So, questions:

Can I recommend a good book on the subject?

I don’t think a good book exists, and don’t think one will for a while yet.  Three reasons:

  1. Most of the knowledge that would make for a GOOD book is very new and the people who really have it can make more money by being among a select group of experts.
  2. The issues are very regional.  Someone who is an expert in California would lack a knowledge of what’s what in Florida for example.
  3. This is still an emerging market and industry, so the knowledge needed is changing and evolving all the time, so anything writen down (including this blog post) will be out of date fairly quickly.

In lieu of a good book, there are some websites, conferences, webinars and other resources (many of them free) that are available, and some strategies that you can employ.  If you’re serious about laying out many millions for a serious solar farm, I would partner with or hire an engineer.  I’ll go into more detail in my next post.

Several people have asked if their local climate (Maine, New Zealand, Northern Ontario etc) has enough sun to justify a solar farm.

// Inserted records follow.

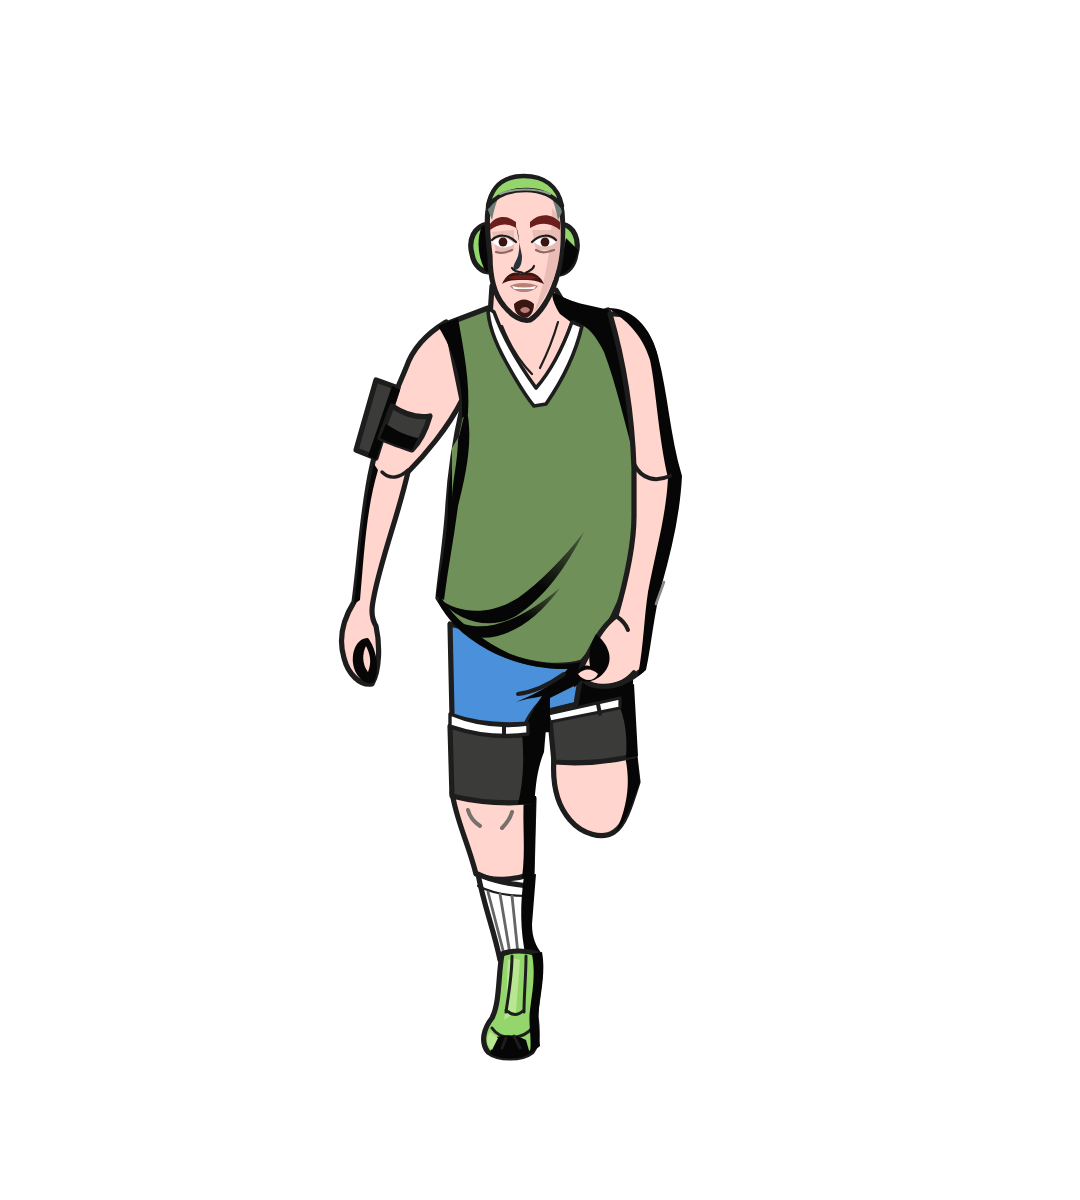
<!DOCTYPE html>
<html lang="en">
<head>
<meta charset="utf-8">
<title>Runner</title>
<style>
  :root {
    --paper: #ffffff;
    --ink: #060606;
    --line: #1d1d1d;
    --skin: #ffd5cd;
    --skin-shade: #e9bdb5;
    --jersey: #6f9159;
    --shorts: #4b90da;
    --sleeve: #3b3b39;
    --lime: #94d66b;
    --lime-light: #b9e690;
    --brow: #6b1f1c;
    --beard: #3a1613;
    --lip: #b98078;
    --sock-line: #666;
  }
  html, body { margin: 0; padding: 0; background: var(--paper); overflow: hidden; }
  .canvas { width: 1080px; height: 1200px; overflow: hidden; background: var(--paper); }
  .canvas svg { display: block; }
  .outlined { stroke: var(--line); stroke-width: 2.6; stroke-linejoin: round; stroke-linecap: round; }
  .stroke { fill: none; stroke: var(--line); stroke-width: 2; stroke-linejoin: round; stroke-linecap: round; }
  .fine { stroke-width: 1.1; }
  .ink { fill: var(--ink); }
  .skin { fill: var(--skin); }
  .shade { fill: var(--skin-shade); }
  .jersey { fill: var(--jersey); }
  .shorts { fill: var(--shorts); }
  .sleeve { fill: var(--sleeve); }
  .lime { fill: var(--lime); }
  .lime-light { fill: var(--lime-light); }
  .white { fill: var(--paper); }
  .brow { fill: var(--brow); }
  .beard { fill: var(--beard); }
  .lip { fill: var(--lip); }
</style>
</head>
<body>
<main class="canvas">
<svg width="1080" height="1200" viewBox="0 0 540 600" role="img" aria-label="Drawn runner in a green jersey with headphones, armband and knee sleeves">
  <defs>
    <linearGradient id="fold-fade" x1="0" y1="1" x2="1" y2="0">
      <stop offset="0.55" stop-color="#060606"/>
      <stop offset="1" stop-color="#060606" stop-opacity="0.35"/>
    </linearGradient>
  </defs>

  <g id="raised-leg">
    <path class="skin outlined" d="M277 379 C276 392 278 402 285 410 C291 417 301 420 307 416 C312 413 315 404 319 391 L317 374 Z"/>
    <path class="ink" d="M312 376 L318 374 L320 391 C316 402 313 411 308 416 C315 400 315 388 312 376 Z"/>
    <path class="sleeve outlined" d="M275 360 L314 352 C316 361 317 370 317 378 C304 381 290 382 277 381 Z"/>
    <path class="ink" d="M306 346 L317 342 L319 378 L313 379 C314 366 312 355 306 346 Z"/>
    <path class="ink" d="M285 332 L317 330 L316 352 L286 356 Z"/>
    <path class="white outlined" style="stroke-width:1.6" d="M274 357 L310 349 L310 354 L275 361 Z"/>
    <path class="stroke" d="M299 352 L300 357"/>
  </g>

  <g id="standing-leg">
    <path class="skin outlined" d="M226 396 C228 410 234 421 238 437 C246 441 257 440 266 437 L267 399 Z"/>
    <path class="ink" d="M262 398 L268 398 L267 439 L261 439 C263 425 261 412 262 398 Z"/>
    <path class="stroke" style="stroke:#77706d" d="M234 405 C235 409 237 411 240 413 M256 406 C255 410 253 412 251 414"/>
    <path class="white outlined" d="M239 437 C247 441 256 442 264 443 L264 479 L250 480 C247 465 242 453 239 437 Z"/>
    <path class="stroke fine" d="M239 443 C247 447 256 448 263 448"/>
    <path class="stroke" style="stroke:var(--sock-line);stroke-width:1.4" d="M244 446 L252 477 M250 447 L255 477 M256 448 L259 477"/>
    <path class="ink" d="M262 438 L268 437 L266 462 C266 469 268 473 271 477 L263 479 C260 465 260 452 262 438 Z"/>
    <path class="sleeve outlined" d="M225 363 C237 367 251 369 266 367 L265 401 C252 402 238 401 226 398 Z"/>
    <path class="ink" d="M261 366 L274 352 L272 376 C268 386 268 394 267 402 L259 402 C262 390 262 378 261 366 Z"/>
  </g>

  <g id="shoe">
    <path class="lime outlined" d="M251 477 C256 475 263 475 269 477 C272 486 268 497 268 508 C269 516 269 522 266 526 C261 530 249 530 244 526 C240 521 242 514 246 509 C250 501 249 488 251 477 Z"/>
    <path class="lime-light" d="M254 480 C256 479 258 479 260 480 L258 506 L252 510 C254 500 253 490 254 480 Z"/>
    <path class="stroke" style="stroke-width:1.5" d="M256 478 C256 488 254 499 253 506 M263 478 C263 488 262 497 262 506 M253 505 C256 508 259 508 262 505 M246 514 C250 520 261 521 267 513"/>
    <path class="ink" d="M247 519 C252 517 258 517 263 520 L265 527 C259 530 251 530 245 527 Z"/>
    <path class="lime-light" d="M245 516 L249 519 L246 525 C243 523 243 519 245 516 Z"/>
    <path class="ink" d="M266 477 L271 476 C273 487 270 497 269 509 L270 523 L265 527 C266 518 264 512 265 505 C266 496 268 488 266 477 Z"/>
    <path class="stroke" style="stroke-width:1.5" d="M253 519 L251 524 M257 518 L260 524"/>
  </g>

  <g id="shorts">
    <path class="shorts outlined" d="M225 312 L226 358 C238 362 251 363 263 362 C266 356 270 351 275 347 L275 355 L288 352 L292 328 Z"/>
    <path class="ink" d="M285 333 C279 341 270 346 258 351 C264 349 268 349 271 348 C267 354 264 360 262 367 L275 366 L275 350 C280 347 284 346 288 343 L296 333 Z"/>
    <path class="shorts" d="M275 349 C279 347 283 345 287 343 L287 351 L275 354 Z"/>
    <path class="stroke" d="M259 347 C267 346 275 342 282 337"/>
    <path class="white outlined" style="stroke-width:1.7" d="M225 357 C237 362 250 364 264 362 L264 367 C250 369 237 367 225 363 Z"/>
    <path class="stroke" d="M252 363 L252 368"/>
  </g>

  <g id="swinging-arm">
    <path class="skin outlined" d="M223 161 C213 167 206 175 203 184 C197 198 190 214 186 233 C181 255 180 279 177 301 C172 309 169 319 172 329 C174 337 180 343 186 342 C190 335 190 322 188 313 C185 308 186 303 187 298 C191 278 199 258 204 236 C212 228 224 214 231 200 Z"/>
    <path class="ink" d="M187 232 C181 255 180 279 177 302 L180 300 C182 278 183 255 189 235 Z"/>
    <path class="stroke" style="stroke-width:1.7" d="M191 236 C195 240 200 239 204 235"/>
    <path class="ink" d="M184 319 C178 319 175 327 177 334 C179 340 184 343 187 341 C190 334 188 324 184 319 Z"/>
    <path class="skin" d="M183 323 C185 327 186 331 184 336 C181 332 181 327 183 323 Z"/>
    <g id="armband">
      <path class="sleeve outlined" d="M188 190 L199 194 L188 229 L178 225 Z"/>
      <path class="ink" d="M196 193 L200 195 L188 230 L184 228 Z"/>
      <path class="sleeve outlined" d="M196 203 C202 207 209 209 215 208 C213 215 210 221 206 225 C200 223 194 221 190 219 Z"/>
      <path class="ink" d="M193 212 C199 216 204 218 209 219 L206 225 C199 223 194 221 190 219 Z"/>
    </g>
  </g>

  <g id="neck">
    <path class="skin outlined" d="M246 143 L245 158 C251 174 260 188 268 196 C276 186 283 172 287 160 L278 145 Z"/>
    <path class="ink" d="M276 146 L289 152 L288 163 L280 157 C278 154 276 150 276 146 Z"/>
    <path class="stroke fine" d="M251 163 C255 173 261 182 266 187 M279 161 C277 168 274 176 270 184"/>
  </g>

  <g id="jersey">
    <path class="jersey outlined" d="M244 154 L223 162 C228 174 232 187 231 204 C227 222 225 236 224 252 C223 270 220 287 219 299 C226 311 240 322 254 328 C267 333 281 334 291 331 C303 318 312 300 316 281 C320 258 317 220 316 200 C314 183 309 166 304 155 L289 160 L269 202 Z"/>
    <path class="white outlined" style="stroke-width:1.8" d="M244 154 C244 162 248 172 253 181 C258 190 262 197 267 203 L273 202 C282 189 288 176 291 163 L286 161 C281 175 275 186 268 194 C260 183 252 170 247 156 Z"/>
    <path class="ink" d="M219 163 L229 159 C232 176 235 191 234 207 L231 209 C232 191 227 176 219 163 Z"/>
    <path class="ink" d="M233 203 C237 219 233 237 229 253 C227 269 224 284 222 300 L218 298 C221 283 224 266 224 252 C224 235 230 219 233 203 Z"/>
    <path class="jersey" d="M226 224 L229 219 C229 231 226 241 226 250 Z"/>
    <path class="ink" d="M282 149 C289 152 297 153 304 155 L309 163 C314 183 317 203 318 232 C312 210 308 192 302 176 C298 168 294 163 288 161 Z"/>
    <path fill="url(#fold-fade)" d="M219 299 C231 308 246 307 259 299 C270 291 281 280 292 266 C283 284 272 299 258 308 C246 315 230 312 219 299 Z"/>
    <path fill="url(#fold-fade)" d="M225 309 C240 318 258 312 280 294 C267 312 250 322 235 318 Z"/>
    <path class="ink" d="M220 298 C228 311 241 320 255 327 C268 332 280 333 291 331 L290 334 C275 336 257 332 244 325 C231 318 223 309 219 301 Z"/>
  </g>

  <g id="forward-arm">
    <path class="skin outlined" d="M305 157 C315 156 323 163 327 176 C331 194 333 217 339 238 C338 257 334 273 329 292 C325 306 324 322 321 335 C314 341 306 344 299 343 C292 342 288 338 292 331 C297 322 300 314 308 308 C312 294 317 275 317 258 L317 234 C316 206 312 181 305 157 Z"/>
    <path class="ink" d="M304 154 C316 154 325 163 329 178 C334 197 335 218 341 238 C340 257 336 274 331 292 C327 306 326 321 323 335 L319 338 C322 321 322 309 324 296 C328 275 333 258 334 239 C329 217 328 194 325 180 C321 167 313 160 304 154 Z"/>
    <path class="stroke" d="M317 232 C321 240 328 241 335 238"/>
    <path class="stroke" style="stroke:#8a8a8a;stroke-width:1.3" d="M332 291 L328 302"/>
    <path class="ink" d="M298 317 C304 322 307 329 303 335 C299 341 291 343 288 338 C289 334 292 332 295 333 C294 328 295 322 298 317 Z"/>
    <path class="skin" d="M289 337 C292 334 296 334 299 337 C297 341 292 341 289 337 Z"/>
    <path class="stroke" d="M299 343 C306 344 313 341 317 336 M308 308 C311 310 313 312 314 315"/>
  </g>

  <g id="head">
    <path class="lime outlined" d="M244 112 C237 113 234 120 236 127 C237 133 241 136 245 136 Z"/>
    <path class="ink" d="M241 113 C238 120 239 129 243 136 L246 136 L245 112 Z"/>
    <path class="lime outlined" d="M281 112 C287 113 290 120 288 127 C287 133 284 136 280 137 Z"/>
    <path class="ink" d="M283 119 L289 125 C288 131 285 136 279 138 Z"/>
    <path class="skin outlined" d="M244 105 C245 94 253 90 262 90 C272 90 280 95 281 106 C282 119 281 130 278 140 C275 149 270 157 265 160 C261 161 256 158 252 153 C246 146 245 136 245 128 C244 120 243 112 244 105 Z"/>
    <path class="shade" d="M276 104 L280 109 C281 120 280 131 277 139 C274 146 270 153 267 156 C272 144 276 124 276 104 Z"/>
    <path fill="#6f7f78" d="M244 105 C245 101 247 99 250 97 C248 101 247 105 246 110 Z M281 106 C280 102 278 99 275 97 C277 101 278 105 279 110 Z"/>
    <path class="lime outlined" style="stroke-width:2.2" d="M244 103 C246 92 253 88 262 88 C272 88 279 93 281 103 C276 97 270 95 263 95 C255 95 249 97 244 103 Z"/>
    <path class="stroke fine" style="stroke:#8fa08d" d="M250 97 C257 94 268 94 275 97"/>
    <g id="face">
      <path class="brow" d="M245 112 C248 108 253 107 258 111 L258 114 C253 111 249 112 245 115 Z M265 111 C270 106 276 107 280 111 L280 115 C275 111 270 111 265 114 Z"/>
      <path class="shade" d="M246 116 L257 115 L257 125 L248 126 Z M266 115 L278 115 L277 125 L268 125 Z"/>
      <path class="white" d="M246 121 C249 118 254 118 257 122 C253 125 249 124 246 121 Z M267 121 C270 118 275 118 278 121 C275 124 270 124 267 121 Z"/>
      <ellipse class="beard" cx="251.500" cy="121" rx="2.200" ry="2.300"/>
      <ellipse class="beard" cx="272.500" cy="121" rx="2.200" ry="2.300"/>
      <path class="stroke fine" d="M246 120 C249 117 254 117 258 121 M266 121 C270 117 275 117 278 120"/>
      <path class="stroke fine" style="stroke:#8d6a65" d="M248 126 C251 127 254 126 256 125 M268 125 C271 127 274 126 277 125"/>
      <path fill="#27323b" d="M258 113 C260 118 260 124 259 128 C258 131 256 133 257 135 C260 135 261 132 261 128 Z"/>
      <path class="stroke fine" d="M256 134 C258 137 260 135 262 137 C264 135 266 136 267 133"/>
      <path class="beard" d="M251 142 C253 137 257 135 261 137 C265 135 270 137 272 142 C268 140 265 140 261 140 C257 140 254 140 251 142 Z"/>
      <path class="brow" d="M254 139 C257 137 266 137 269 139 C265 140 258 140 254 139 Z"/>
      <path class="lip" d="M255 143 C258 141 265 141 269 143 C266 147 258 147 255 143 Z"/>
      <path class="white" d="M256 143 C260 144 264 144 268 143 L267 144.500 L257 144.500 Z"/>
      <path class="beard" d="M257 152 C260 149 264 149 267 152 C267 156 265 159 262 159 C259 158 257 156 257 152 Z"/>
      <path class="lip" d="M260 155 C261 153 264 153 265 155 C264 157 261 157 260 155 Z"/>
    </g>
  </g>
</svg>
</main>
</body>
</html>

Sadly, right now, solar is still too expensive for most projects in regions where electricity isn’t VERY expensive, and where no subsidies exist.

I’ve talked about this a little in this post, but you need to basically get your hands on solar resource data (also called Insolation).  Most governments track this and make it public, Natural Resources Canada (NR-CAN) and NREL in the US provide this data, and I’ll bet most other countries do too.  If you need very highly regional data, there are consultants you can pay for reports or solar test equipment you can buy to do tests.

Short version however, and I’ve said this before, the amount of sunlight does not matter as much as the cost of electricity.  If electricity is expensive or otherwise unavailable, then yes, develop solar.  The people who have to do their homework are the majority in the middle who have moderately high (and ever increasing) electricity costs, and need to evaluate.  There, kWh/m2/year data is available, and you need to get to a useful cost per watt value for your solar farm.  From there it’s a quick bit of math to figure out the rest.

I’ve talked about pricing out solar panels before, and make a few additional comments in my next post.

Have I heard of municipal push back on solar farm development?

Yes, absolutely, and for many reasons.  This can be a real show stopper, and as I said in my previous post, the specific local reasons can be surprising.  (Endangered species protection, retention of valuable food producing land for farming, reflections distracting pilots during take off and landing… you name it.  Do your homework.)

In my next post I’ll try to expand on what I would want to know before seriously investing time and energy in a solar farm project, resources that are useful (and some that are indispensible) and other tips and advise I’ve heard from people.  If you’re reading this and I don’t answer your question here, let me know.  I’ll try to update these posts to keep them relevant.